[Opening Materials provided section]

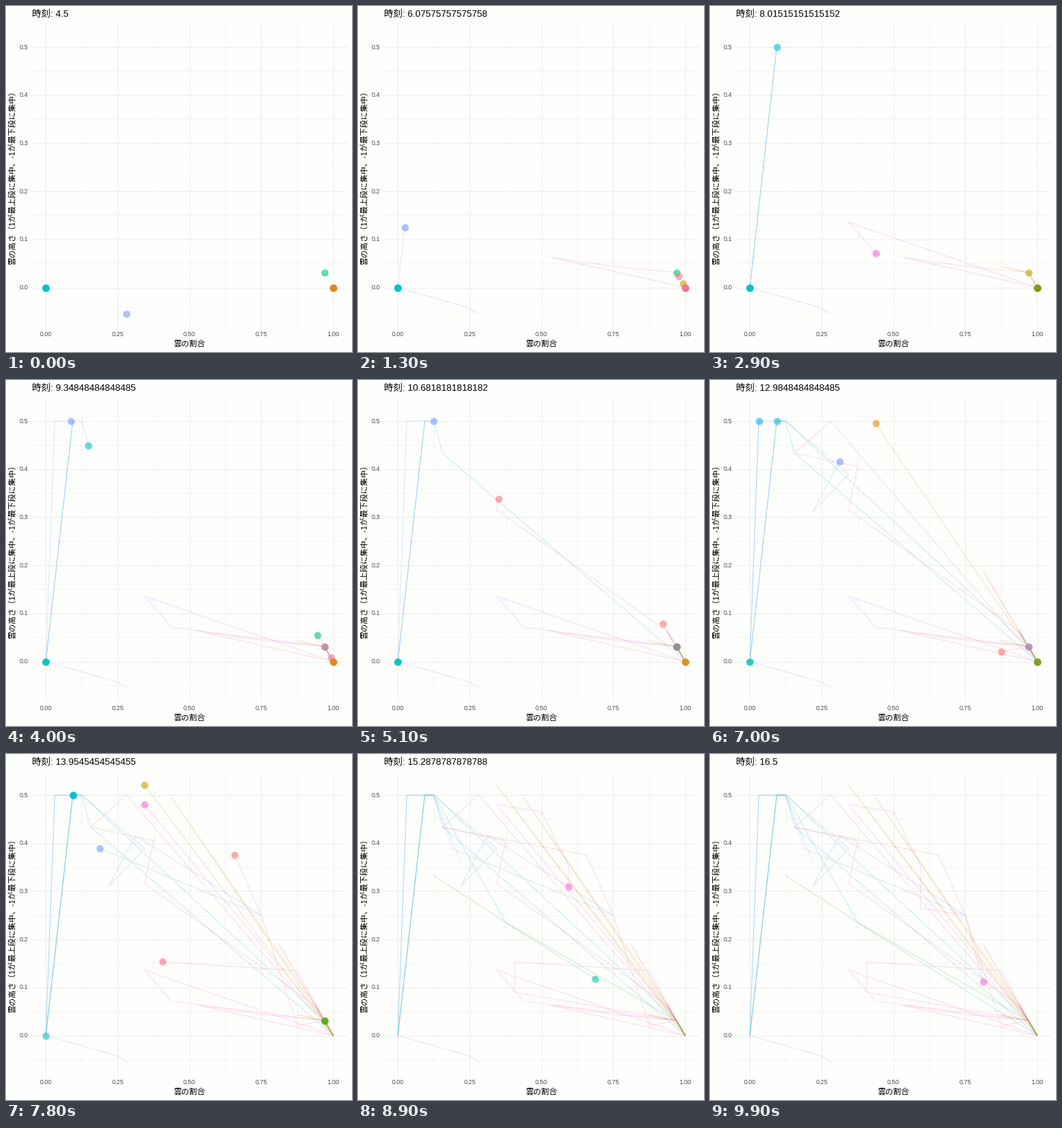
Write a matplotlib script that moves like this. It is 480 px wide and 480 px high and loops after 10 s.

```python
import matplotlib.pyplot as plt
import numpy as np
from matplotlib.animation import FuncAnimation

SIZE, FRAMES = 480, 100
T0, T1, STEPS = 4.5, 16.5, 24
LEFT, RIGHT, TOP, BOTTOM = 35.3, 473.9, 25, 446.5
X0, X_UNIT, Y0, Y_UNIT = 55.2, 398.7, 390.5, 667
GRID, TICK = "#eeeeee", "#4d4d4d"

plt.rcParams["font.family"] = ["Liberation Sans", "Noto Sans CJK JP"]

fig = plt.figure(figsize=(SIZE / 72, SIZE / 72), dpi=72, facecolor="#fefefd")
ax = fig.add_axes([LEFT / SIZE, 1 - BOTTOM / SIZE,
                   (RIGHT - LEFT) / SIZE, (BOTTOM - TOP) / SIZE])
ax.set_xlim(-0.05, 1.05)
ax.set_ylim((Y0 - BOTTOM) / Y_UNIT, (Y0 - TOP) / Y_UNIT)
ax.axis("off")


def label(x, y, text, size, color="black", ha="center", va="center", **kw):
    return fig.text(x / SIZE, 1 - y / SIZE, text, fontsize=size, color=color,
                    ha=ha, va=va, **kw)


def grid(xs, ys, width):
    for x in xs:
        ax.axvline(x, color=GRID, lw=width, zorder=0)
    for y in ys:
        ax.axhline(y, color=GRID, lw=width, zorder=0)


x_ticks = np.linspace(0, 1, 5)
y_ticks = np.linspace(0, 0.5, 6)
grid(x_ticks[:-1] + 0.125, y_ticks - 0.05, 0.6)
grid(x_ticks, y_ticks, 1)
for x in x_ticks:
    label(X0 + X_UNIT * x, 456, f"{x:.2f}", 8.8, TICK)
for y in y_ticks:
    label(31, Y0 - Y_UNIT * y, f"{y:.1f}", 8.8, TICK, ha="right")
label(254.5, 472, "雲の割合", 11, va="baseline")
label(9, 236, "雲の高さ（1が最上段に集中、-1が最下段に集中）", 11, rotation=90)
title = label(36, 15, "", 12.9, ha="left", va="baseline")


def hcl(hue, chroma=100, lum=65):
    """Evenly bright colour: polar CIE-LUV to sRGB."""
    h = np.radians(hue)
    u = chroma * np.cos(h) / (13 * lum) + 0.1978
    v = chroma * np.sin(h) / (13 * lum) + 0.4683
    y = ((lum + 16) / 116) ** 3
    xyz = y * np.array([9 * u / (4 * v), 1, (12 - 3 * u - 20 * v) / (4 * v)])
    to_rgb = np.array([[3.2406, -1.5372, -0.4986],
                       [-0.9689, 1.8758, 0.0415],
                       [0.0557, -0.2040, 1.0570]])
    rgb = np.clip(to_rgb @ xyz, 0, 1)
    return np.where(rgb < 0.0031, 12.92 * rgb, 1.055 * rgb ** (1 / 2.4) - 0.055)


# The sky has 32 cells: a few high clouds, or a cover with n cells open
def cell(n, height=0.5):
    return n / 32, height


def gap(n):
    return cell(32 - n, min(n / 32, 0.34 + 0.0086 * n))


CLEAR, FULL = cell(0, 0), gap(0)
THIN, FEW, SOME, LOW = cell(1), cell(3), cell(4), cell(5, 0.433)
NEAR, MOST = gap(1), gap(2)


class Day:
    """Stays at home, then takes one stop of the route each half hour."""

    def __init__(self, hue, home, leave, route, start=0):
        self.xy = np.array([home] * (leave - start) + route)
        steps = np.arange(start, start + len(self.xy))
        self.keys = np.round(steps * (FRAMES - 1) / STEPS)
        color = np.clip(hcl(hue), 0, 1)
        self.line, = ax.plot([], [], color=color, lw=1, alpha=0.24, zorder=2)
        self.dot, = ax.plot([], [], "o", color=color, ms=10, mew=0,
                            alpha=0.58, zorder=3)
        self.dot.set_snap(False)

    def show(self, frame):
        path, dot = self.xy[self.keys <= frame], np.empty((0, 2))
        if self.keys[0] <= frame <= self.keys[-1]:
            dot = np.array([[np.interp(frame, self.keys, a) for a in self.xy.T]])
        self.dot.set_data(*dot.T)
        self.line.set_data(*np.vstack([path, dot]).T)


days = [
    Day(258, cell(9, -0.055), 1,
        [cell(8, -0.043)] + [CLEAR] * 2 + [FEW] * 2 + [CLEAR] * 2
        + [THIN, cell(2), FEW] + [SOME] * 4
        + [cell(11, 0.389), cell(7, 0.311), cell(10, 0.416), gap(8),
           cell(6, 0.389), SOME, cell(7, 0.36)]),
    Day(230, CLEAR, 17, [THIN, FEW, FEW, SOME]),
    Day(180, CLEAR, 19, [FEW, SOME, cell(12, 0.235), FULL]),
    Day(200, CLEAR, 7, [FEW, SOME, SOME, LOW, FULL] + [NEAR] * 3
        + [SOME] + [FEW] * 4),
    Day(195, CLEAR, 20, [CLEAR]),
    Day(160, NEAR, 6, [FULL] * 3 + [NEAR, MOST] + [NEAR] * 9 + [MOST, FULL]),
    Day(10, FULL, 11, [MOST, cell(11, 0.316), cell(12, 0.405), LOW, LOW,
                       cell(9), FULL]),
    Day(15, FULL, 12, [MOST, gap(4), MOST, gap(6), NEAR, cell(28, 0.02),
                       gap(8), cell(21, 0.375), LOW]),
    Day(0, FULL, 1, [cell(17, 0.063), cell(24, 0.044), NEAR] + [FULL] * 5
        + [NEAR] + [FULL] * 8
        + [cell(28, 0.135), cell(13, 0.153), cell(13, 0.09), NEAR]),
    Day(65, FULL, 4, [NEAR, cell(28, 0.043), NEAR, NEAR] + [FULL] * 11
        + [gap(21), NEAR, FULL]),
    Day(45, FULL, 14, [MOST, MOST, FULL, gap(18), MOST, NEAR, FULL]),
    Day(125, FULL, 9, [NEAR] * 5 + [FULL] * 4 + [NEAR] * 2
        + [cell(12, 0.235), cell(4, 0.333)], start=5),
    Day(320, FULL, 6, [cell(11, 0.136), cell(14, 0.071)] + [NEAR] * 7
        + [gap(1.7), MOST, NEAR, NEAR, cell(11, 0.48), cell(16, 0.465),
           cell(19, 0.355), cell(19, 0.265), gap(8), cell(26, 0.111)], start=1),
]


def draw(frame):
    now = T0 + (T1 - T0) * frame / (FRAMES - 1)
    title.set_text(f"時刻: {now:.15g}")
    for day in days:
        day.show(frame)
    return []


anim = FuncAnimation(fig, draw, frames=FRAMES, interval=100,
                     repeat=True, repeat_delay=0, blit=False)
plt.show()
```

[Closing Materials provided section]

Problem
Retype each line of the records exactly as it reads; no pictures belong in the copy.

Task response
Write a matplotlib script that moves like this. It is 480 px wide and 480 px high and loops after 10 s.

```python
import matplotlib.pyplot as plt
import numpy as np
from matplotlib.animation import FuncAnimation

SIZE, FRAMES = 480, 100
T0, T1, STEPS = 4.5, 16.5, 24
LEFT, RIGHT, TOP, BOTTOM = 35.3, 473.9, 25, 446.5
X0, X_UNIT, Y0, Y_UNIT = 55.2, 398.7, 390.5, 667
GRID, TICK = "#eeeeee", "#4d4d4d"

plt.rcParams["font.family"] = ["Liberation Sans", "Noto Sans CJK JP"]

fig = plt.figure(figsize=(SIZE / 72, SIZE / 72), dpi=72, facecolor="#fefefd")
ax = fig.add_axes([LEFT / SIZE, 1 - BOTTOM / SIZE,
                   (RIGHT - LEFT) / SIZE, (BOTTOM - TOP) / SIZE])
ax.set_xlim(-0.05, 1.05)
ax.set_ylim((Y0 - BOTTOM) / Y_UNIT, (Y0 - TOP) / Y_UNIT)
ax.axis("off")


def label(x, y, text, size, color="black", ha="center", va="center", **kw):
    return fig.text(x / SIZE, 1 - y / SIZE, text, fontsize=size, color=color,
                    ha=ha, va=va, **kw)


def grid(xs, ys, width):
    for x in xs:
        ax.axvline(x, color=GRID, lw=width, zorder=0)
    for y in ys:
        ax.axhline(y, color=GRID, lw=width, zorder=0)


x_ticks = np.linspace(0, 1, 5)
y_ticks = np.linspace(0, 0.5, 6)
grid(x_ticks[:-1] + 0.125, y_ticks - 0.05, 0.6)
grid(x_ticks, y_ticks, 1)
for x in x_ticks:
    label(X0 + X_UNIT * x, 456, f"{x:.2f}", 8.8, TICK)
for y in y_ticks:
    label(31, Y0 - Y_UNIT * y, f"{y:.1f}", 8.8, TICK, ha="right")
label(254.5, 472, "雲の割合", 11, va="baseline")
label(9, 236, "雲の高さ（1が最上段に集中、-1が最下段に集中）", 11, rotation=90)
title = label(36, 15, "", 12.9, ha="left", va="baseline")


def hcl(hue, chroma=100, lum=65):
    """Evenly bright colour: polar CIE-LUV to sRGB."""
    h = np.radians(hue)
    u = chroma * np.cos(h) / (13 * lum) + 0.1978
    v = chroma * np.sin(h) / (13 * lum) + 0.4683
    y = ((lum + 16) / 116) ** 3
    xyz = y * np.array([9 * u / (4 * v), 1, (12 - 3 * u - 20 * v) / (4 * v)])
    to_rgb = np.array([[3.2406, -1.5372, -0.4986],
                       [-0.9689, 1.8758, 0.0415],
                       [0.0557, -0.2040, 1.0570]])
    rgb = np.clip(to_rgb @ xyz, 0, 1)
    return np.where(rgb < 0.0031, 12.92 * rgb, 1.055 * rgb ** (1 / 2.4) - 0.055)


# The sky has 32 cells: a few high clouds, or a cover with n cells open
def cell(n, height=0.5):
    return n / 32, height


def gap(n):
    return cell(32 - n, min(n / 32, 0.34 + 0.0086 * n))


CLEAR, FULL = cell(0, 0), gap(0)
THIN, FEW, SOME, LOW = cell(1), cell(3), cell(4), cell(5, 0.433)
NEAR, MOST = gap(1), gap(2)


class Day:
    """Stays at home, then takes one stop of the route each half hour."""

    def __init__(self, hue, home, leave, route, start=0):
        self.xy = np.array([home] * (leave - start) + route)
        steps = np.arange(start, start + len(self.xy))
        self.keys = np.round(steps * (FRAMES - 1) / STEPS)
        color = np.clip(hcl(hue), 0, 1)
        self.line, = ax.plot([], [], color=color, lw=1, alpha=0.24, zorder=2)
        self.dot, = ax.plot([], [], "o", color=color, ms=10, mew=0,
                            alpha=0.58, zorder=3)
        self.dot.set_snap(False)

    def show(self, frame):
        path, dot = self.xy[self.keys <= frame], np.empty((0, 2))
        if self.keys[0] <= frame <= self.keys[-1]:
            dot = np.array([[np.interp(frame, self.keys, a) for a in self.xy.T]])
        self.dot.set_data(*dot.T)
        self.line.set_data(*np.vstack([path, dot]).T)


days = [
    Day(258, cell(9, -0.055), 1,
        [cell(8, -0.043)] + [CLEAR] * 2 + [FEW] * 2 + [CLEAR] * 2
        + [THIN, cell(2), FEW] + [SOME] * 4
        + [cell(11, 0.389), cell(7, 0.311), cell(10, 0.416), gap(8),
           cell(6, 0.389), SOME, cell(7, 0.36)]),
    Day(230, CLEAR, 17, [THIN, FEW, FEW, SOME]),
    Day(180, CLEAR, 19, [FEW, SOME, cell(12, 0.235), FULL]),
    Day(200, CLEAR, 7, [FEW, SOME, SOME, LOW, FULL] + [NEAR] * 3
        + [SOME] + [FEW] * 4),
    Day(195, CLEAR, 20, [CLEAR]),
    Day(160, NEAR, 6, [FULL] * 3 + [NEAR, MOST] + [NEAR] * 9 + [MOST, FULL]),
    Day(10, FULL, 11, [MOST, cell(11, 0.316), cell(12, 0.405), LOW, LOW,
                       cell(9), FULL]),
    Day(15, FULL, 12, [MOST, gap(4), MOST, gap(6), NEAR, cell(28, 0.02),
                       gap(8), cell(21, 0.375), LOW]),
    Day(0, FULL, 1, [cell(17, 0.063), cell(24, 0.044), NEAR] + [FULL] * 5
        + [NEAR] + [FULL] * 8
        + [cell(28, 0.135), cell(13, 0.153), cell(13, 0.09), NEAR]),
    Day(65, FULL, 4, [NEAR, cell(28, 0.043), NEAR, NEAR] + [FULL] * 11
        + [gap(21), NEAR, FULL]),
    Day(45, FULL, 14, [MOST, MOST, FULL, gap(18), MOST, NEAR, FULL]),
    Day(125, FULL, 9, [NEAR] * 5 + [FULL] * 4 + [NEAR] * 2
        + [cell(12, 0.235), cell(4, 0.333)], start=5),
    Day(320, FULL, 6, [cell(11, 0.136), cell(14, 0.071)] + [NEAR] * 7
        + [gap(1.7), MOST, NEAR, NEAR, cell(11, 0.48), cell(16, 0.465),
           cell(19, 0.355), cell(19, 0.265), gap(8), cell(26, 0.111)], start=1),
]


def draw(frame):
    now = T0 + (T1 - T0) * frame / (FRAMES - 1)
    title.set_text(f"時刻: {now:.15g}")
    for day in days:
        day.show(frame)
    return []


anim = FuncAnimation(fig, draw, frames=FRAMES, interval=100,
                     repeat=True, repeat_delay=0, blit=False)
plt.show()
```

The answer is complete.